[Stored data]
-------

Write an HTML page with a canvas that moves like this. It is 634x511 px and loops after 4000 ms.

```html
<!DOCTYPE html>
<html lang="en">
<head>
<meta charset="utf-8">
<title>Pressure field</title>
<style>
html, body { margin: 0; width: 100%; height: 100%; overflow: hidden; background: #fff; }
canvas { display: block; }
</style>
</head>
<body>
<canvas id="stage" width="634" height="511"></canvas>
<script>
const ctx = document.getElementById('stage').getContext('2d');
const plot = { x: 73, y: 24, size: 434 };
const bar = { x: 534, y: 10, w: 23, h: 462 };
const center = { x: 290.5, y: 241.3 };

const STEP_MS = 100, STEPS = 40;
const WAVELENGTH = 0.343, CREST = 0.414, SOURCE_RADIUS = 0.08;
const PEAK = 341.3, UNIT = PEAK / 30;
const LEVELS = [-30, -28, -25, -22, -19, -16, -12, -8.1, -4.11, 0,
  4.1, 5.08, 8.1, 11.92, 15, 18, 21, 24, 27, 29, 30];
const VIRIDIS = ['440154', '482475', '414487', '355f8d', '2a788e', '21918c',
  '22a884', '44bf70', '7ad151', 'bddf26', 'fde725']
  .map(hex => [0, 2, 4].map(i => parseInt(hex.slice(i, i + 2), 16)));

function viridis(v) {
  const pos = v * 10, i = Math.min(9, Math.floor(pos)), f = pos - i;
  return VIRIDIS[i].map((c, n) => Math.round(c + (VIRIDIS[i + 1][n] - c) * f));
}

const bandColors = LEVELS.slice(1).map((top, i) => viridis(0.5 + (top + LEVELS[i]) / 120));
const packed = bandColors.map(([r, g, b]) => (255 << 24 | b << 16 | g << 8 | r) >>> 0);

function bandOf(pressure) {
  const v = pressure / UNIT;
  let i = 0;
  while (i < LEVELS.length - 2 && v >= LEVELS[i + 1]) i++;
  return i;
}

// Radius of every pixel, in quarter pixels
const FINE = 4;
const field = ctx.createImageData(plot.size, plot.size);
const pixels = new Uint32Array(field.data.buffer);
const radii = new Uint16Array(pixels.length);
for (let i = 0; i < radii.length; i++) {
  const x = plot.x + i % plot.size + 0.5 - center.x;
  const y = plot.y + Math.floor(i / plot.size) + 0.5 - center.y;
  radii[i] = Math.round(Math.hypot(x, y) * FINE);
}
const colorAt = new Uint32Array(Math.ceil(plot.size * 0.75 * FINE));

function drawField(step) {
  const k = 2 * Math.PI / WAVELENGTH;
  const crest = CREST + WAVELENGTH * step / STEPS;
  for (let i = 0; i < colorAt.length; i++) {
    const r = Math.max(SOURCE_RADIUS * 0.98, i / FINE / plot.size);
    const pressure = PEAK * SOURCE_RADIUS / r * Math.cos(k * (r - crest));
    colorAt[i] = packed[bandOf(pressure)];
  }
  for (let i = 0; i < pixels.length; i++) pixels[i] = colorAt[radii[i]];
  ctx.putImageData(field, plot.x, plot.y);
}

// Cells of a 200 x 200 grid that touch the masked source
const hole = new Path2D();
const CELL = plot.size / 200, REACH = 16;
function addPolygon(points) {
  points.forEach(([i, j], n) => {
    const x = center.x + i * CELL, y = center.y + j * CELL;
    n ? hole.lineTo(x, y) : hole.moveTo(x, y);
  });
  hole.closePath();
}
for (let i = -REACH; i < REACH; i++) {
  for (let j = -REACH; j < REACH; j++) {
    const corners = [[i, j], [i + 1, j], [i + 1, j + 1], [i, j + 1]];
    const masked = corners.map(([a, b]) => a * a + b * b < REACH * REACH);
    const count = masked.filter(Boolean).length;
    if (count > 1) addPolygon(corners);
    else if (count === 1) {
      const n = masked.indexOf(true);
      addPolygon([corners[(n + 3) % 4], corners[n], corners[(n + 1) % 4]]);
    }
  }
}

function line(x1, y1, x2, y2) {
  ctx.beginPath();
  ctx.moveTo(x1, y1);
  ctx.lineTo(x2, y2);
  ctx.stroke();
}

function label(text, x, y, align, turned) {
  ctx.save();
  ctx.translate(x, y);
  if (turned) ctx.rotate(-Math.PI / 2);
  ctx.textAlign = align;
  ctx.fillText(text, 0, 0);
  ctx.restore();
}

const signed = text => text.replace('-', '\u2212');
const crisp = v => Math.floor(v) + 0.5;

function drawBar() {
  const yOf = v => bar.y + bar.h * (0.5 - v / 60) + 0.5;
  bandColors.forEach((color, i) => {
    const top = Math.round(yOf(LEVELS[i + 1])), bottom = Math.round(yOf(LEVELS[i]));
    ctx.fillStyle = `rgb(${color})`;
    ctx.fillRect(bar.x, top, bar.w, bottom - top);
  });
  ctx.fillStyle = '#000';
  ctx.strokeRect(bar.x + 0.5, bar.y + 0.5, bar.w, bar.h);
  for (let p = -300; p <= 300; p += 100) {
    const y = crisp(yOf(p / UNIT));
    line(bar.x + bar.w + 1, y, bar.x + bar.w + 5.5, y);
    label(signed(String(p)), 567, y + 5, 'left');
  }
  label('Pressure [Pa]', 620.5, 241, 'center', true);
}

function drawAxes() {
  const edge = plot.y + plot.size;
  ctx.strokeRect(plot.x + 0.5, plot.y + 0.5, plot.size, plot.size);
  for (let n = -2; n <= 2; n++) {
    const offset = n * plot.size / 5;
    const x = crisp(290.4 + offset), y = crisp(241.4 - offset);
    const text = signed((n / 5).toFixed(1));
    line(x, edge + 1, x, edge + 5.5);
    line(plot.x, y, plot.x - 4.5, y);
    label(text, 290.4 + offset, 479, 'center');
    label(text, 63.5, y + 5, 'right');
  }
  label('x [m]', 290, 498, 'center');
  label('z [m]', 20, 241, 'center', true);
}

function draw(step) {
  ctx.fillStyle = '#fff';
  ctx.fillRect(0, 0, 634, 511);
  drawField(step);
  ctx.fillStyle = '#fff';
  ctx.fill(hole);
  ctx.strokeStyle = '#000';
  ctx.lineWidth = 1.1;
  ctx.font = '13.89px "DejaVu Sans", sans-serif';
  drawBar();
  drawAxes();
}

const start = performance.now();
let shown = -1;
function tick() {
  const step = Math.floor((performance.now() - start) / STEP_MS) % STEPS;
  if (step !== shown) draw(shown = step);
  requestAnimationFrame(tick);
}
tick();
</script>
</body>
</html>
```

-------

Task description:
Without omission, return all of the records exactly as given.

Completed exercise:
Write an HTML page with a canvas that moves like this. It is 634x511 px and loops after 4000 ms.

```html
<!DOCTYPE html>
<html lang="en">
<head>
<meta charset="utf-8">
<title>Pressure field</title>
<style>
html, body { margin: 0; width: 100%; height: 100%; overflow: hidden; background: #fff; }
canvas { display: block; }
</style>
</head>
<body>
<canvas id="stage" width="634" height="511"></canvas>
<script>
const ctx = document.getElementById('stage').getContext('2d');
const plot = { x: 73, y: 24, size: 434 };
const bar = { x: 534, y: 10, w: 23, h: 462 };
const center = { x: 290.5, y: 241.3 };

const STEP_MS = 100, STEPS = 40;
const WAVELENGTH = 0.343, CREST = 0.414, SOURCE_RADIUS = 0.08;
const PEAK = 341.3, UNIT = PEAK / 30;
const LEVELS = [-30, -28, -25, -22, -19, -16, -12, -8.1, -4.11, 0,
  4.1, 5.08, 8.1, 11.92, 15, 18, 21, 24, 27, 29, 30];
const VIRIDIS = ['440154', '482475', '414487', '355f8d', '2a788e', '21918c',
  '22a884', '44bf70', '7ad151', 'bddf26', 'fde725']
  .map(hex => [0, 2, 4].map(i => parseInt(hex.slice(i, i + 2), 16)));

function viridis(v) {
  const pos = v * 10, i = Math.min(9, Math.floor(pos)), f = pos - i;
  return VIRIDIS[i].map((c, n) => Math.round(c + (VIRIDIS[i + 1][n] - c) * f));
}

const bandColors = LEVELS.slice(1).map((top, i) => viridis(0.5 + (top + LEVELS[i]) / 120));
const packed = bandColors.map(([r, g, b]) => (255 << 24 | b << 16 | g << 8 | r) >>> 0);

function bandOf(pressure) {
  const v = pressure / UNIT;
  let i = 0;
  while (i < LEVELS.length - 2 && v >= LEVELS[i + 1]) i++;
  return i;
}

// Radius of every pixel, in quarter pixels
const FINE = 4;
const field = ctx.createImageData(plot.size, plot.size);
const pixels = new Uint32Array(field.data.buffer);
const radii = new Uint16Array(pixels.length);
for (let i = 0; i < radii.length; i++) {
  const x = plot.x + i % plot.size + 0.5 - center.x;
  const y = plot.y + Math.floor(i / plot.size) + 0.5 - center.y;
  radii[i] = Math.round(Math.hypot(x, y) * FINE);
}
const colorAt = new Uint32Array(Math.ceil(plot.size * 0.75 * FINE));

function drawField(step) {
  const k = 2 * Math.PI / WAVELENGTH;
  const crest = CREST + WAVELENGTH * step / STEPS;
  for (let i = 0; i < colorAt.length; i++) {
    const r = Math.max(SOURCE_RADIUS * 0.98, i / FINE / plot.size);
    const pressure = PEAK * SOURCE_RADIUS / r * Math.cos(k * (r - crest));
    colorAt[i] = packed[bandOf(pressure)];
  }
  for (let i = 0; i < pixels.length; i++) pixels[i] = colorAt[radii[i]];
  ctx.putImageData(field, plot.x, plot.y);
}

// Cells of a 200 x 200 grid that touch the masked source
const hole = new Path2D();
const CELL = plot.size / 200, REACH = 16;
function addPolygon(points) {
  points.forEach(([i, j], n) => {
    const x = center.x + i * CELL, y = center.y + j * CELL;
    n ? hole.lineTo(x, y) : hole.moveTo(x, y);
  });
  hole.closePath();
}
for (let i = -REACH; i < REACH; i++) {
  for (let j = -REACH; j < REACH; j++) {
    const corners = [[i, j], [i + 1, j], [i + 1, j + 1], [i, j + 1]];
    const masked = corners.map(([a, b]) => a * a + b * b < REACH * REACH);
    const count = masked.filter(Boolean).length;
    if (count > 1) addPolygon(corners);
    else if (count === 1) {
      const n = masked.indexOf(true);
      addPolygon([corners[(n + 3) % 4], corners[n], corners[(n + 1) % 4]]);
    }
  }
}

function line(x1, y1, x2, y2) {
  ctx.beginPath();
  ctx.moveTo(x1, y1);
  ctx.lineTo(x2, y2);
  ctx.stroke();
}

function label(text, x, y, align, turned) {
  ctx.save();
  ctx.translate(x, y);
  if (turned) ctx.rotate(-Math.PI / 2);
  ctx.textAlign = align;
  ctx.fillText(text, 0, 0);
  ctx.restore();
}

const signed = text => text.replace('-', '\u2212');
const crisp = v => Math.floor(v) + 0.5;

function drawBar() {
  const yOf = v => bar.y + bar.h * (0.5 - v / 60) + 0.5;
  bandColors.forEach((color, i) => {
    const top = Math.round(yOf(LEVELS[i + 1])), bottom = Math.round(yOf(LEVELS[i]));
    ctx.fillStyle = `rgb(${color})`;
    ctx.fillRect(bar.x, top, bar.w, bottom - top);
  });
  ctx.fillStyle = '#000';
  ctx.strokeRect(bar.x + 0.5, bar.y + 0.5, bar.w, bar.h);
  for (let p = -300; p <= 300; p += 100) {
    const y = crisp(yOf(p / UNIT));
    line(bar.x + bar.w + 1, y, bar.x + bar.w + 5.5, y);
    label(signed(String(p)), 567, y + 5, 'left');
  }
  label('Pressure [Pa]', 620.5, 241, 'center', true);
}

function drawAxes() {
  const edge = plot.y + plot.size;
  ctx.strokeRect(plot.x + 0.5, plot.y + 0.5, plot.size, plot.size);
  for (let n = -2; n <= 2; n++) {
    const offset = n * plot.size / 5;
    const x = crisp(290.4 + offset), y = crisp(241.4 - offset);
    const text = signed((n / 5).toFixed(1));
    line(x, edge + 1, x, edge + 5.5);
    line(plot.x, y, plot.x - 4.5, y);
    label(text, 290.4 + offset, 479, 'center');
    label(text, 63.5, y + 5, 'right');
  }
  label('x [m]', 290, 498, 'center');
  label('z [m]', 20, 241, 'center', true);
}

function draw(step) {
  ctx.fillStyle = '#fff';
  ctx.fillRect(0, 0, 634, 511);
  drawField(step);
  ctx.fillStyle = '#fff';
  ctx.fill(hole);
  ctx.strokeStyle = '#000';
  ctx.lineWidth = 1.1;
  ctx.font = '13.89px "DejaVu Sans", sans-serif';
  drawBar();
  drawAxes();
}

const start = performance.now();
let shown = -1;
function tick() {
  const step = Math.floor((performance.now() - start) / STEP_MS) % STEPS;
  if (step !== shown) draw(shown = step);
  requestAnimationFrame(tick);
}
tick();
</script>
</body>
</html>
```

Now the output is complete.